|Image from StarWars.com|
As one of a select minority of people who both enjoyed the Star Wars prequel trilogy and are unafraid to say so, I was ambivalent when it was announced that George Lucas had sold the series to Disney, who planned to finally continue the story with Episodes VII through IX (at least.) On the one hand, I thought it a shame that one of the few major creator-owned properties in film was no longer so, but yet another IP in the arsenal of a major megacorporation, and I was unsure how best to continue the story after both the Sith and the Empire were thoroughly defeated.
On the other hand, I like movies where spaceships explode and where people fight each other with laser swords, so, yes, I had to see it at least once.
The Force Awakens is also divided, telling a new story for a new generation while, at the same time, appeasing everyone who grew up on the originals and rejected the prequels with so much disdain that Lucas himself is now something of a pariah. The needs of nostalgia (and of the Disney corporation) do pull at this film, but there’s enough talent and genuine ingenuity at work for it to be a satisfying space opera in its own right.
There is much to potentially spoil in the plot, suffice it to say that many years after the defeat of the Empire, a new and brutal First Order has arisen and taken over a portion of the galaxy. With the restored Republic unwilling to declare war, a covert Resistance is left to oppose the Order. In the midst of this Luke Skywalker has vanished, and the Resistance are searching for him. Ace pilot Poe Dameron (Oscar Isaac), seeking information, is captured by the First Order, but his loyal droid BB-8 escapes into the deserts of the planet Jakku, a desolate world whose main industry appears to be salvaging parts from the crashed starships and vehicles left over from a battle between the Rebels and the Empire. BB-8 is recovered and befriended by Rey (Daisy Ridley), a young scavenger, who falls in with Finn (John Boyega), a former stormtrooper for the First Order who defected shortly after refusing to massacre a small village. The two manage to escape Jakku in a familiar-looking space freighter, only to run into its original occupants…
The fundamental question I had when dealing with a continuation of the Star Wars story was who the new villains would be. The Sith have been successfully eradicated thanks to Vader’s sacrifice and just having the Empire still around would be, to say the least, anticlimactic. The Force Awakens is a little vague in defining the First Order and their intentions for the galaxy, though an appropriately Nazi-esque rally on board their new superweapon at least conveys the right feeling. They quite closely resemble the Empire in fashion and interior design, even fielding Star Destroyers and TIE fighters which are only slightly different from the originals (some new designs would have been welcome, honestly.) They’re mostly led by Kylo Ren (Adam Driver), a sinister acolyte of the Dark Side who appears to be a big fan of Darth Vader before he went all soft- guiding him is the enigmatic Supreme Leader Snoke (Andy Serkis in voice and gesture), who makes it clear that it’s not only George Lucas who has trouble coming up with cool outer space names.

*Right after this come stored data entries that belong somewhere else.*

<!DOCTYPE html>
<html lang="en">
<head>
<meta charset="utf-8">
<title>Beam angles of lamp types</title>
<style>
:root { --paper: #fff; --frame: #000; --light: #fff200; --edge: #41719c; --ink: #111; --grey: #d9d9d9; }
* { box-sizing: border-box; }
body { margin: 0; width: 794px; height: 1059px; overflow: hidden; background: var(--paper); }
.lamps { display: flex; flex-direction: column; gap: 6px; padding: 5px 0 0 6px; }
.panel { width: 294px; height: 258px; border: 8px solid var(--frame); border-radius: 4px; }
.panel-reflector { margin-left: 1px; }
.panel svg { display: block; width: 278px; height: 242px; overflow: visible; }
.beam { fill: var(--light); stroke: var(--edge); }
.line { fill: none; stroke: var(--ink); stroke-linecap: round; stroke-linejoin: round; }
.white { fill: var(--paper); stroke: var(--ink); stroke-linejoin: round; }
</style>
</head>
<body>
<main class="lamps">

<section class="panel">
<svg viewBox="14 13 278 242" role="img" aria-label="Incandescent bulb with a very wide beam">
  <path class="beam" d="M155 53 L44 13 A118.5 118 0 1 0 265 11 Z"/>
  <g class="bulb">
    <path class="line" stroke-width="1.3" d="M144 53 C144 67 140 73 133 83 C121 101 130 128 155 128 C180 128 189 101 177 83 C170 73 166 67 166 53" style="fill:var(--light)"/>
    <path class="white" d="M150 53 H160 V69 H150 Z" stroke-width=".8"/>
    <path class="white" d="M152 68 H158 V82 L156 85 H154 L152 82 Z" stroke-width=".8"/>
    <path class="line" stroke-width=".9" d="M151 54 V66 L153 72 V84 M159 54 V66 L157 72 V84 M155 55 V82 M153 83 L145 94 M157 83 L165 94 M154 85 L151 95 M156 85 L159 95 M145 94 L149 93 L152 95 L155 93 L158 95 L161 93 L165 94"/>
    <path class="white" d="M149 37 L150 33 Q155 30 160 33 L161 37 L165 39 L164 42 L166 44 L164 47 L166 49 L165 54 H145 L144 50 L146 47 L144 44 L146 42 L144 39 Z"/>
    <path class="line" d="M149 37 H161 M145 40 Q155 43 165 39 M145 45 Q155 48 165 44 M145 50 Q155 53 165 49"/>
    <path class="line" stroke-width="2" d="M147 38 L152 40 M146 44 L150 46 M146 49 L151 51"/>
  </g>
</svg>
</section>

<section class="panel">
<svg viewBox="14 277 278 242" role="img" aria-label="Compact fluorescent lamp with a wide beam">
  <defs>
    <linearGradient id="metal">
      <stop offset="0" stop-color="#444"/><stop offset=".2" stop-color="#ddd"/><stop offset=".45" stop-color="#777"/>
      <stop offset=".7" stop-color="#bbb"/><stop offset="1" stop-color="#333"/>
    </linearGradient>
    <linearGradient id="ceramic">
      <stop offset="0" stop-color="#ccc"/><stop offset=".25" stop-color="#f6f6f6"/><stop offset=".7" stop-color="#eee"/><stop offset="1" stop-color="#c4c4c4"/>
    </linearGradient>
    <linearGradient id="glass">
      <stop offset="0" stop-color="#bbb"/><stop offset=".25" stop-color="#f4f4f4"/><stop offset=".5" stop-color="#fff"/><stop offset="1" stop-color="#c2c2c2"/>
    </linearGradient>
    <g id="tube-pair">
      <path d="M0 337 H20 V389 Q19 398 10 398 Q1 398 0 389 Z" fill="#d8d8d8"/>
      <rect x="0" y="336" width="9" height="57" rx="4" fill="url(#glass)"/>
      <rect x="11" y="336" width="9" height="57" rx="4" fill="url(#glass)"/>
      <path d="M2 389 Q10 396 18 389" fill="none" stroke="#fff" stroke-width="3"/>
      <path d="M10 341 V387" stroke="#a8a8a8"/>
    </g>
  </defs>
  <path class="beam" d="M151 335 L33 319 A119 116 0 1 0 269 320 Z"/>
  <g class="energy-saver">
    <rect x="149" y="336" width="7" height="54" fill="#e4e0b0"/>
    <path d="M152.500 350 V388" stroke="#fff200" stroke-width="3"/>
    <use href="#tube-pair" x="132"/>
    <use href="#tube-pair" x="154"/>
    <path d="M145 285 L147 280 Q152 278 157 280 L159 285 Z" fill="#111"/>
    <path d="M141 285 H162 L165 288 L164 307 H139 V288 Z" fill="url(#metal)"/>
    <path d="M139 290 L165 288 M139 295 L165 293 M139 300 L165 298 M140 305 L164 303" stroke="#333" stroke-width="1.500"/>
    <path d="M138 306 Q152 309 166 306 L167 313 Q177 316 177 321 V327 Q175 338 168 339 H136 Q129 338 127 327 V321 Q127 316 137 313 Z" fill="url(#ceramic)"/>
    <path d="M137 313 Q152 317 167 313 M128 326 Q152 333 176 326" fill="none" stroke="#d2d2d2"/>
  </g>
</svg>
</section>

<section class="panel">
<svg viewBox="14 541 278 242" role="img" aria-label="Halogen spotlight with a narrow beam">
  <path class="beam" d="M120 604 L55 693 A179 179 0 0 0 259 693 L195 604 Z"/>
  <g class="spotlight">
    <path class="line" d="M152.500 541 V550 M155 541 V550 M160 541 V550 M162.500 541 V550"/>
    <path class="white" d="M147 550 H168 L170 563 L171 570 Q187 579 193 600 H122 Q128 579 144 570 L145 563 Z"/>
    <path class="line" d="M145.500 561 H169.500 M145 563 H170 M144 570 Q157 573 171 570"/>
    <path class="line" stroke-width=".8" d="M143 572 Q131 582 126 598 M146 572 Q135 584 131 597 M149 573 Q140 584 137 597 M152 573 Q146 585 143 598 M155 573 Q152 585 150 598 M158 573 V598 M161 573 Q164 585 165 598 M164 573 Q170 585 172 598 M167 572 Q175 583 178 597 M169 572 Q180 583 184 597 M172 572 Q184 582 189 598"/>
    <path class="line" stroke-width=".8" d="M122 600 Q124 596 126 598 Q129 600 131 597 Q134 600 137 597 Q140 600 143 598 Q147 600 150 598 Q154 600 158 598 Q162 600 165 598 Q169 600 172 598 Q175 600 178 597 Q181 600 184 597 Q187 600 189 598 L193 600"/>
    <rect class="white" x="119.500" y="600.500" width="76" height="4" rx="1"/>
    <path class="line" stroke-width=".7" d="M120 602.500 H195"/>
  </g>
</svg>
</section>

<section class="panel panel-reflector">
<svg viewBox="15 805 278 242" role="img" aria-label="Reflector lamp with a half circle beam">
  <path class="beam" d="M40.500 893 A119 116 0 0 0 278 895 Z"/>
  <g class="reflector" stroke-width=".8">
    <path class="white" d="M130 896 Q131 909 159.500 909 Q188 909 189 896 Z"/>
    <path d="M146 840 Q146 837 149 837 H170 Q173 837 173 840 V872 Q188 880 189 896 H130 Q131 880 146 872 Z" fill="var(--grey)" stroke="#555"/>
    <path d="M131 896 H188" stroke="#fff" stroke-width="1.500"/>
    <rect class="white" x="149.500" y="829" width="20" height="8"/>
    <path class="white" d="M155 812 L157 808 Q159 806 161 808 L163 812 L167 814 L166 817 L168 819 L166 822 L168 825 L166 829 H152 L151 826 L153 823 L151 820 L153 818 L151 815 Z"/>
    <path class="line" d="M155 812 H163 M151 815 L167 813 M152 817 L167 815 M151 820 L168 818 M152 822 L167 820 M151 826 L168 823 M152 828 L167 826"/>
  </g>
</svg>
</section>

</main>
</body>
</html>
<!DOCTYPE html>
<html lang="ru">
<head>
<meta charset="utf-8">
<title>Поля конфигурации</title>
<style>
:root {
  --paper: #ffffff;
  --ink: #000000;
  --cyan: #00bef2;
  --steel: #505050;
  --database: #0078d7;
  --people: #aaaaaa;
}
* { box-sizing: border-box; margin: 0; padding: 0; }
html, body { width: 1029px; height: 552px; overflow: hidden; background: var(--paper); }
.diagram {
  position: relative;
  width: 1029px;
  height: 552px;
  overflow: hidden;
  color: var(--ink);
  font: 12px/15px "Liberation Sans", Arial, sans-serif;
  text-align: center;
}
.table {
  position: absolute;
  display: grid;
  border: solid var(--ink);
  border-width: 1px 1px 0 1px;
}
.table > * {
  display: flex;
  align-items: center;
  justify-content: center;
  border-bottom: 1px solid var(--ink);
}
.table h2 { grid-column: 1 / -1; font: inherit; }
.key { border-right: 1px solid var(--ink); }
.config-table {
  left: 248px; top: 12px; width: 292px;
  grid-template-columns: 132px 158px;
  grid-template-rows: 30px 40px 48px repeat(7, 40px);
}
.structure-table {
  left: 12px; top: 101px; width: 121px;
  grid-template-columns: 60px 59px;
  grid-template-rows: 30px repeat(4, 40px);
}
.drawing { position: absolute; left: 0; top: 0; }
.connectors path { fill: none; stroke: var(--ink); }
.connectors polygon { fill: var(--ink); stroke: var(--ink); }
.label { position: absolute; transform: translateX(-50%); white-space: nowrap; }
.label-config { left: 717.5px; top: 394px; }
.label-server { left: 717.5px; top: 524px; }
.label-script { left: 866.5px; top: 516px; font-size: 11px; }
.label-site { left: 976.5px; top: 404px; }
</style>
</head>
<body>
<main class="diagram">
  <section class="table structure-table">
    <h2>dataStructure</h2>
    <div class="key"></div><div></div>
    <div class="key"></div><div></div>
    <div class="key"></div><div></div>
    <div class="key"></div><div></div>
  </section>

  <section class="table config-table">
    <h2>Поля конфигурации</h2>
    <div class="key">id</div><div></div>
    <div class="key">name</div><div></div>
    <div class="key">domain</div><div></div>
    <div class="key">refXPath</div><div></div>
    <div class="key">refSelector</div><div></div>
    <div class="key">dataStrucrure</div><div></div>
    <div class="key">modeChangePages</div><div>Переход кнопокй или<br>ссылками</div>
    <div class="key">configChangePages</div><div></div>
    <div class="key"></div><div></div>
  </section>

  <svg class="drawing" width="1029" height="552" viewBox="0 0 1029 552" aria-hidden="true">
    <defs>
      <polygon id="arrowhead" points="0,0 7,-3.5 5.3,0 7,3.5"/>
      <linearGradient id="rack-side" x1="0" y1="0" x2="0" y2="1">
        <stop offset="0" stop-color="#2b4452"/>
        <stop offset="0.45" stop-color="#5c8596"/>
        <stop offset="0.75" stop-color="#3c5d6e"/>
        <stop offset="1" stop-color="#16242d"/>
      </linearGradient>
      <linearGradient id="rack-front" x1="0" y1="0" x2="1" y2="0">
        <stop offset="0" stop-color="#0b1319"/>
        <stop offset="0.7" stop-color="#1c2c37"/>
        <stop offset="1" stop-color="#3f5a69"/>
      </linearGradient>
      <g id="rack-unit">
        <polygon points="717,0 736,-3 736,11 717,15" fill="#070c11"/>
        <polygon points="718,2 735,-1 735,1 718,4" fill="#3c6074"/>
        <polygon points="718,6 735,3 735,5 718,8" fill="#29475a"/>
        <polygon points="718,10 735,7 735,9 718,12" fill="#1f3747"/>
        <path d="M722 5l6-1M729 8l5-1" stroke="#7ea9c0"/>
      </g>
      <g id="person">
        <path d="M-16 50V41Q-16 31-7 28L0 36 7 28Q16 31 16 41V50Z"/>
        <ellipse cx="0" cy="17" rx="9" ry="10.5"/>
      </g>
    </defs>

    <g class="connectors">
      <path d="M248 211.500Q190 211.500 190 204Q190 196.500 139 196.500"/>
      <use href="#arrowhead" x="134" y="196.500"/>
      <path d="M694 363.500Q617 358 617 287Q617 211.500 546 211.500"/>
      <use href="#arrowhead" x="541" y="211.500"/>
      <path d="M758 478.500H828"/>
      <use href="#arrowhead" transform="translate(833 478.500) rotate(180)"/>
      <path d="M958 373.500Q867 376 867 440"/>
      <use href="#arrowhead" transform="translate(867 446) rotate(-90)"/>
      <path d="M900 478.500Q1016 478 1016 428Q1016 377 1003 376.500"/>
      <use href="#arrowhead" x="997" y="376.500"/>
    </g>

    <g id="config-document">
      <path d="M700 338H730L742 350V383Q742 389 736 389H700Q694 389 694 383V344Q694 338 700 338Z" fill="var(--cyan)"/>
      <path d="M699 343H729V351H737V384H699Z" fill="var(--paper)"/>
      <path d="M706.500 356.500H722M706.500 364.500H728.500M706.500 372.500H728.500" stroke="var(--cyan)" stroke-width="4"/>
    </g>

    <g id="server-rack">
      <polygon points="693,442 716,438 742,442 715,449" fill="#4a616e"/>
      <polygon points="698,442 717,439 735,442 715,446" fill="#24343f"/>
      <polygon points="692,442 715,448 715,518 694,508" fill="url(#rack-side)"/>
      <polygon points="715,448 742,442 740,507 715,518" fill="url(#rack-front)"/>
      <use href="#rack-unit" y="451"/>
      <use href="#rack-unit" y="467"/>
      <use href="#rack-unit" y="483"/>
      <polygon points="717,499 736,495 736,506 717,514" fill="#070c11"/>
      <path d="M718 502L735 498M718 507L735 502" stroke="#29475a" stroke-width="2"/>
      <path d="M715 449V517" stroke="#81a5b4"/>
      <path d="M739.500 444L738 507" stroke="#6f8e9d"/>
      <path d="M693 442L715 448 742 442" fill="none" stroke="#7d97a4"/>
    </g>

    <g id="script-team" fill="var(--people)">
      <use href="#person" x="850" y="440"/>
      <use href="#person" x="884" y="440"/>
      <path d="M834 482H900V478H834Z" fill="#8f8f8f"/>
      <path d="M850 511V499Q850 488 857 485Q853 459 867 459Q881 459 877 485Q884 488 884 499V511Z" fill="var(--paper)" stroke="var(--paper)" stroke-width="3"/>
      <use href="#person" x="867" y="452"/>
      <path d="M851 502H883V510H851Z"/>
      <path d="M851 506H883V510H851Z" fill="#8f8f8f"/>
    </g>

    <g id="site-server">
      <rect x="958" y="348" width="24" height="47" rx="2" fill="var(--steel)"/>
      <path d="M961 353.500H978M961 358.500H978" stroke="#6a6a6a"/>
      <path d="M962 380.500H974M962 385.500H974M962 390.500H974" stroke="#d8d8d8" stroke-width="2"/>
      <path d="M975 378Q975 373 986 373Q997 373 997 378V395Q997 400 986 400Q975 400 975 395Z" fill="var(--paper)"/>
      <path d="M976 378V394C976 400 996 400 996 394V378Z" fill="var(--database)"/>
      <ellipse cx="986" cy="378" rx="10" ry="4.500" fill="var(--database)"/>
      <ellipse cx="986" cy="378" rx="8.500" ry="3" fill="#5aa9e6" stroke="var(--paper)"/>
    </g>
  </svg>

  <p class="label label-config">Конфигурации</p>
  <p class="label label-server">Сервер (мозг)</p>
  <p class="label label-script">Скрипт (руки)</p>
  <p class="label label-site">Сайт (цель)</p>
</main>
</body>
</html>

The old guard plays a big part in the proceedings. Harrison Ford is back as Han Solo, Chewbacca’s at his side, Carrie Fisher returns to the role of Leia, and I guess it really wouldn’t be Star Wars without R2-D2 and C-3PO putting in appearances. (Threepio does have one of the film’s best lines.) At times the veterans threaten to overshadow the new cast, but the new characters all have enough time to win us over: Rey is clearly getting the main hero’s journey here with Ridley displaying the right intensity, Boyega's Finn is a likable everyman despite having been raised from childhood in a soulless military machine, and Poe Dameron is a callback to the series’ genre roots, a Buck Rogers hero who happens to be taking a supporting role in someone else’s story. (Why Oscar Isaac wasn’t an A-list star before this is mystifying.)
Abrams keeps the action fast paced and visually dazzling, emphasizing a red-blue color scheme which fits the iconic divide between the light and dark sides of the Force. A few parts of the story remain fuzzy, perhaps out of a desire to avoid the prequels’ criticism of being too politically focused (it’s never really clear why there’s both a Republic and Resistance, and even with an in-story explanation it feels inelegant), but for the most part the film plays by the pure cinematic logic of the Star Wars series.
For the most part I find myself with a large roster of small complaints (Gwendoline Christie does not get enough to do), all overshadowed by a sense that Abrams and company have gotten the basics right. If the specifics of the story are a little familiar, the specifics were never the point; Star Wars is about a rhythm and an attitude, and the film uses that style to tell an engaging story. It’s a safe film which takes time to make sure the nostalgists and hardcore fans are in its corner, but it still has something new going on. As the first of a new trilogy it could have been more self contained, but the questions it leaves us with do make for a nice cliffhanger.
Based on characters created by George Lucas
Written by Lawrence Kasdan & J. J. Abrams and Michael Arndt
Directed by J. J. Abrams